The completed free body diagram for pin #5 is as follows.

 

For pin #6

We have already shown bar4-6 and bar5-6  are in tension.  Taking  Σ of vertical forces = 0 confirms that F5-6 = 4P as shown for pin #5.

  Take Σ of horizontal forces = 0

-F4-6   ±  F6-7 = 0    thus   F6-7  is +ve.

Gives         F6-7  =  F4-6

Giving a pulling tensile force (absolute value)       F6-7  = 3P

The completed free body diagram for pin #6 is as follows.

For pin #7

Forces in the two bars linked at pin #7 have already been resolved. We can review the free body diagram to confirm that our calculations are correct.

Compute  Σ of vertical forces:

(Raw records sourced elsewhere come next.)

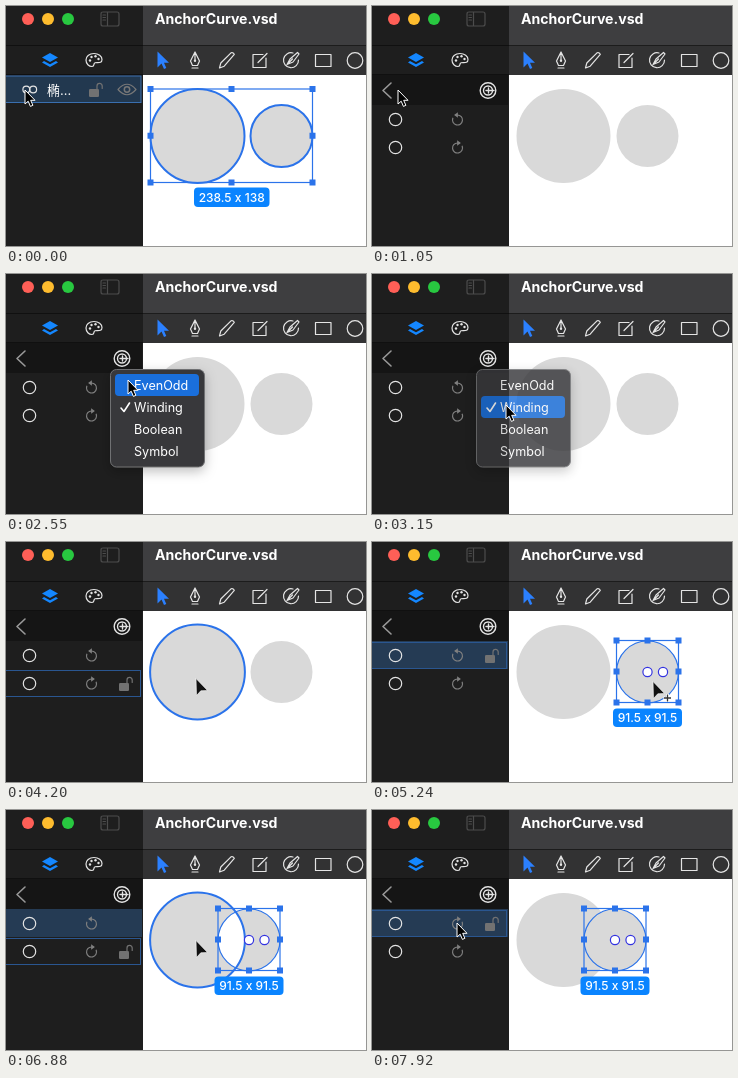
Recreate the animation shown at these times as an HTML page. Size 360 by 240 pixels, loop 8000 ms.

```html
<!DOCTYPE html>
<html lang="en">
<head>
<meta charset="utf-8">
<title>Winding rule</title>
<style>
  html, body { margin: 0; width: 100%; height: 100%; overflow: hidden; background: #fff; }
  svg { display: block; width: 360px; height: 240px; }
  text { font-family: Inter, "Noto Sans CJK SC", "Noto Sans CJK", sans-serif; fill: #fff; white-space: pre; }
  .line { fill: none; stroke: #e4e4e4; stroke-width: 1.2; stroke-linecap: round; stroke-linejoin: round; }
  .dim { stroke: #808080; }
  .sel { fill: none; stroke: #2b73ea; stroke-width: 1.2; }
  .hover { fill: none; stroke: #2b73ea; stroke-width: 2; }
  .tag { fill: #0a84ff; }
  .size { font-size: 12px; font-weight: 500; text-anchor: middle; }
  .menu text { font-size: 12.6px; }
  .delta text { font-size: 10.5px; font-weight: 500; }
</style>
</head>
<body>
<svg viewBox="0 0 360 240">
  <defs>
    <g id="lock">
      <rect x="-7" y="-1" width="10" height="8" rx="1.2" fill="#727272"/>
      <path class="line" style="stroke:#727272" d="M1-1V-4A2.6 2.6 0 0 1 6.2-4V-1.5"/>
    </g>
    <g id="turn">
      <path class="line dim" d="M-4.7-1.8A5 5 0 1 0 0-5H-2"/>
      <path d="M-3.4-5L.4-7.8V-2.2Z" fill="#808080"/>
    </g>
    <filter id="shadow" x="-30%" y="-30%" width="160%" height="160%">
      <feDropShadow dx="0" dy="4" stdDeviation="6" flood-opacity=".25"/>
    </filter>
  </defs>

  <!-- canvas -->
  <rect width="360" height="240" fill="#fff"/>
  <path id="shapes" fill="#d9d9d9"/>
  <circle id="hover" class="hover"/>
  <g id="groupSel">
    <circle class="hover" cx="191.5" cy="130" r="47"/>
    <circle class="hover" cx="275.5" cy="130" r="31"/>
    <g id="groupBox"></g>
    <rect class="tag" x="188" y="181.5" width="75.5" height="19.5" rx="4"/>
    <text class="size" x="225.7" y="195.7">238.5 x 138</text>
  </g>
  <g id="dotSel">
    <circle class="sel" cx="275.5" cy="130" r="31"/>
    <g id="dotBox"></g>
    <g fill="#fff" stroke="#3333e0" stroke-width="1.2">
      <circle cx="275.5" cy="130" r="4.6"/><circle cx="291" cy="130" r="4.6"/>
    </g>
    <rect class="tag" x="241" y="166.5" width="69" height="18.5" rx="4"/>
    <text class="size" x="275.5" y="180.2">91.5 x 91.5</text>
  </g>
  <path id="guide" fill="none" stroke="#e0745a"/>
  <g id="delta" class="delta">
    <rect class="tag" width="71" height="34" rx="4"/>
    <path class="line" style="stroke-width:1" d="M5.5 6V13M15 9.5H7.5M10 7L7.5 9.5L10 12M6 28.5H14M10 19.5V26.5M7.5 24L10 26.5L12.5 24"/>
    <text x="16" y="14.3">:</text><text x="16" y="28.3">:</text>
    <text id="dx" x="66" y="14.3" text-anchor="end"></text>
    <text x="66" y="28.3" text-anchor="end">0 Pixel</text>
  </g>

  <!-- window chrome -->
  <rect x="137" width="223" height="40" fill="#3e3e40"/>
  <rect x="137" y="40" width="223" height="29" fill="#323233"/>
  <rect x="137" y="39" width="223" height="1" fill="#1c1c1c"/>
  <rect width="137" height="240" fill="#1e1e1e"/>
  <path d="M0 39.5H137M0 68.5H137" stroke="#101010"/>
  <circle cx="22" cy="13" r="6" fill="#ff5f57"/>
  <circle cx="42" cy="13" r="6" fill="#febc2e"/>
  <circle cx="62" cy="13" r="6" fill="#28c840"/>
  <path class="line" style="stroke:#4c4c4c" d="M97 6H111Q113 6 113 8V18Q113 20 111 20H97Q95 20 95 18V8Q95 6 97 6ZM101.5 6V20M97 9H99.5M97 11.5H99.5M97 14H99.5"/>
  <text x="149" y="18" font-size="14.1" font-weight="700">AnchorCurve.vsd</text>
  <g fill="#1487ff">
    <path d="M44 47L52 51.5L44 56L36 51.5Z"/>
    <path d="M38 55L44 58.3L50 55L52 56.5L44 61L36 56.5Z"/>
  </g>
  <path class="line" d="M88 47.5C83 47.5 80 50.5 80 54C80 58 83 60.5 86 60.5C89 60.5 87 57.5 89 56.8C91 56 96 58 96 53.5C96 50 92.5 47.5 88 47.5Z"/>
  <g fill="#e4e4e4">
    <circle cx="84" cy="54.5" r="1.2"/><circle cx="85.5" cy="51" r="1.2"/>
    <circle cx="89.5" cy="50.3" r="1.2"/><circle cx="92.5" cy="53" r="1.2"/>
  </g>
  <path d="M151.5 45.5V61.5L155.5 57.5L158 63L160.3 62L158 56.7H163Z" fill="#2b80ff"/>
  <path class="line" d="M189 46L184.5 55L186.5 59.5H191.5L193.5 55ZM189 46V54M186 62H192"/>
  <circle cx="189" cy="54.8" r="1.2" fill="#e4e4e4"/>
  <path class="line" d="M213.5 62L214.8 57L225 46.8Q227 46 228.3 48.3L218.2 60.2Z"/>
  <path class="line" d="M257 48.5H247V61.5H260V52M252 56.5L261 47.5"/>
  <path class="line" d="M287 47A7.5 7.5 0 1 0 292.5 54M281 58.5L284 53L291.5 46.5L293 48L287 56ZM281 58.5L286.5 53"/>
  <rect class="line" x="309.5" y="48.5" width="15.5" height="12"/>
  <circle class="line" cx="349" cy="54.5" r="7.8"/>

  <!-- layer list -->
  <g id="rootList">
    <rect x="-1" y="70" width="136" height="26.5" fill="#22384f" stroke="#3a6faf"/>
    <g class="line"><circle cx="20.3" cy="83.5" r="3.4"/><circle cx="27.2" cy="83.5" r="3.4"/></g>
    <text x="41" y="88.5" font-size="13">椭...</text>
    <use href="#lock" x="90" y="84"/>
    <path class="line" style="stroke:#777" d="M112 83.5Q121 73 130 83.5Q121 94 112 83.5Z"/>
    <circle cx="121" cy="83.5" r="2.7" fill="none" stroke="#777" stroke-width="1.5"/>
  </g>
  <g id="pathList">
    <rect y="69" width="136" height="30" fill="#151515"/>
    <path class="line" style="stroke:#999;stroke-width:1.6" d="M19 77L11 84.5L19 92"/>
    <rect id="press" x="104" y="72" width="24" height="24.5" rx="4" fill="#555"/>
    <g class="line" style="stroke-width:1.4">
      <circle cx="116" cy="84.5" r="7.8"/><circle cx="116" cy="84.5" r="4.5"/>
      <path d="M114 84.5H122M116.5 82V87"/>
    </g>
    <rect id="rowFill" y="99" width="136" height="28" fill="#253b54"/>
    <g id="rowHover">
      <rect x="-1" y="100.5" width="135.5" height="26" fill="none" stroke="#2a5690"/>
      <use href="#lock" x="120" y="114"/>
    </g>
    <circle class="line" cx="23.5" cy="113.5" r="6.2"/>
    <circle class="line" cx="23.5" cy="141.5" r="6.2"/>
    <use id="turn1" href="#turn"/>
    <use href="#turn" transform="translate(85.5 142) scale(-1 1)"/>
  </g>

  <g id="menu" class="menu">
    <rect x="104.5" y="95.5" width="94" height="97.5" rx="6" fill="#37383a" stroke="#707173" filter="url(#shadow)"/>
    <rect id="pick" x="109" width="84" height="22" rx="4" fill="#1a6fdc"/>
    <path class="line" style="stroke:#fff;stroke-width:1.6" d="M115 134L118 137.5L123.5 129"/>
    <text x="128" y="115.8">EvenOdd</text><text x="128" y="137.8">Winding</text>
    <text x="128" y="159.8">Boolean</text><text x="128" y="181.8">Symbol</text>
  </g>

  <g id="cursor" stroke="#fff" stroke-linejoin="round">
    <path id="pointer" d="M0 0V14L3.2 11.2L5.4 16.4L7.9 15.3L5.7 10.3H10Z" fill="#000"/>
    <path id="arrow" d="M0 .5L.5 17.5L4.8 12.8L11.5 12.5Z" fill="#111" stroke-width=".6"/>
    <g id="plus" fill="none">
      <path d="M10.5 17H18.5M14.5 13V21" stroke-width="3"/>
      <path d="M11 17H18M14.5 13.5V20.5" stroke="#333" stroke-width="1.3"/>
    </g>
  </g>
</svg>
<script>
const LOOP = 8000;
const $ = id => document.getElementById(id);
const set = (id, attrs) => { for (const k in attrs) $(id).setAttribute(k, attrs[k]); };
const show = (id, on) => { $(id).style.display = on ? "" : "none"; };
const move = (id, x, y) => set(id, { transform: `translate(${x} ${y})` });

const BIG = { x: 191.5, y: 130, r: 47 };
const SMALL = { x: 275.5, y: 130, r: 31 };

const PATH = [
  [0, 19, 84], [150, 18, 84], [300, 19, 84],
  [1050, 26, 84], [1200, 46, 84], [1350, 73, 84], [1500, 96, 83], [1650, 109, 83], [1800, 113, 83],
  [2400, 116, 91], [2550, 122, 106], [2700, 130, 123], [2850, 134, 131],
  [3900, 141, 133], [4050, 163, 136], [4200, 190, 136], [4340, 225, 135], [4490, 262, 137], [4640, 281, 139],
  [5540, 277, 139], [5690, 267, 139], [5840, 257, 140], [5990, 251, 140], [6140, 249, 140],
  [6730, 236, 138], [6880, 190, 130], [7030, 134, 120], [7180, 98, 115], [7330, 85, 113]
];

const at = t => PATH.filter(p => p[0] <= t).pop();
const ring = ({ x, y, r }) => `M${x - r} ${y}a${r} ${r} 0 1 1 ${2 * r} 0a${r} ${r} 0 1 1 ${-2 * r} 0Z`;
const inside = (c, x, y) => Math.hypot(x - c.x, y - c.y) < c.r;
const cross = x => `M${x - 3} 127L${x + 3} 133M${x - 3} 133L${x + 3} 127`;

function handles(id, x, y, w, h) {
  let s = `<rect class="sel" x="${x}" y="${y}" width="${w}" height="${h}"/>`;
  for (let i = 0; i < 9; i++) {
    if (i === 4) continue;
    const hx = x + w * (i % 3) / 2 - 3, hy = y + h * Math.floor(i / 3) / 2 - 3;
    s += `<rect x="${hx}" y="${hy}" width="6" height="6" fill="#2b73ea"/>`;
  }
  $(id).innerHTML = s;
}

function hovered(t, small, x, y) {
  if (t < 3900 || (t >= 5540 && t < 6580)) return 0;
  if (x < 137) return t > 6580 && y < 127 ? 1 : 0;
  return inside(small, x, y) ? 1 : inside(BIG, x, y) ? 2 : 0;
}

function draw(t) {
  const [, x, y] = at(t);
  const between = (a, b) => t >= a && t < b;
  const drag = between(5540, 6580);
  const selected = t >= 4940;
  const flipped = t >= 7770;
  const shift = t < 5540 ? 0 : drag ? x - 281 : -32;
  const small = { ...SMALL, x: SMALL.x + shift - (t >= 6140 ? .5 : 0) };
  const over = hovered(t, small, x, y);

  set("shapes", { d: ring(BIG) + ring(small), "fill-rule": flipped ? "nonzero" : "evenodd" });
  const outline = over === 2 || (over === 1 && !selected);
  show("hover", outline);
  if (outline) {
    const c = over === 2 ? BIG : small;
    set("hover", { cx: c.x, cy: c.y, r: c.r + .4 });
  }

  show("groupSel", t < 900);
  show("dotSel", selected && !drag);
  move("dotSel", small.x - SMALL.x, 0);

  show("guide", drag);
  show("delta", drag);
  if (drag) {
    set("guide", { d: `M144.5 129.5H${small.x}` + [144.5, 238.5, small.x].map(cross).join("") });
    move("delta", x + 21, y - 53);
    $("dx").textContent = `${Math.round(shift * 1.5)} Pixel`;
  }

  show("rootList", t < 900);
  show("pathList", t >= 900);
  show("press", between(1950, 2100));
  show("rowFill", selected);
  show("rowHover", over);
  move("rowHover", 0, over === 2 ? 28 : 0);
  set("turn1", { transform: `translate(85.5 114) scale(${flipped ? -1 : 1} 1)` });

  show("menu", between(2100, 3450));
  $("menu").style.opacity = t < 3150 ? 1 : t < 3300 ? .82 : .3;
  show("pick", t >= 2550);
  set("pick", { y: t < 2700 ? 100 : 122 });

  const canvas = x > 137;
  move("cursor", x, y);
  show("pointer", !canvas);
  show("arrow", canvas);
  show("plus", canvas && selected && inside(small, x, y));
}

handles("groupBox", 144.5, 83, 162, 93.5);
handles("dotBox", 244.5, 98.5, 62, 62);

(function tick() {
  draw(performance.now() % LOOP);
  requestAnimationFrame(tick);
})();
</script>
</body>
</html>
```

 3P - 3√2(P)Sinθ = 0    (condition for equilibrium met)

Compute  Σ of vertical forces:

 3√2(P)Cosθ - 3P = 0    (condition for equilibrium met)

The calculated forces in the bars of the truss are shown in the following table.

Bar Force Direction of force
1-2 P tension
1-3 √2(P) compression
2-3 0  
2-4 tension 
3-4 √2(P) tension
3-5 2P compression
4-5 √2(P) compression
4-6 3P tension
5-6 4P tension
5-7 3√2(P) compression
6-7 3P tension


It is interesting to view the results in the diagram below.  Widths of lines representing bars are in proportion to the forces acting on the bars as are the arrows representing the applied force and reactions.

 

I welcome feedback at:

alistair@alistairstutorials.co.uk 

 

Alistair's tutorials 2019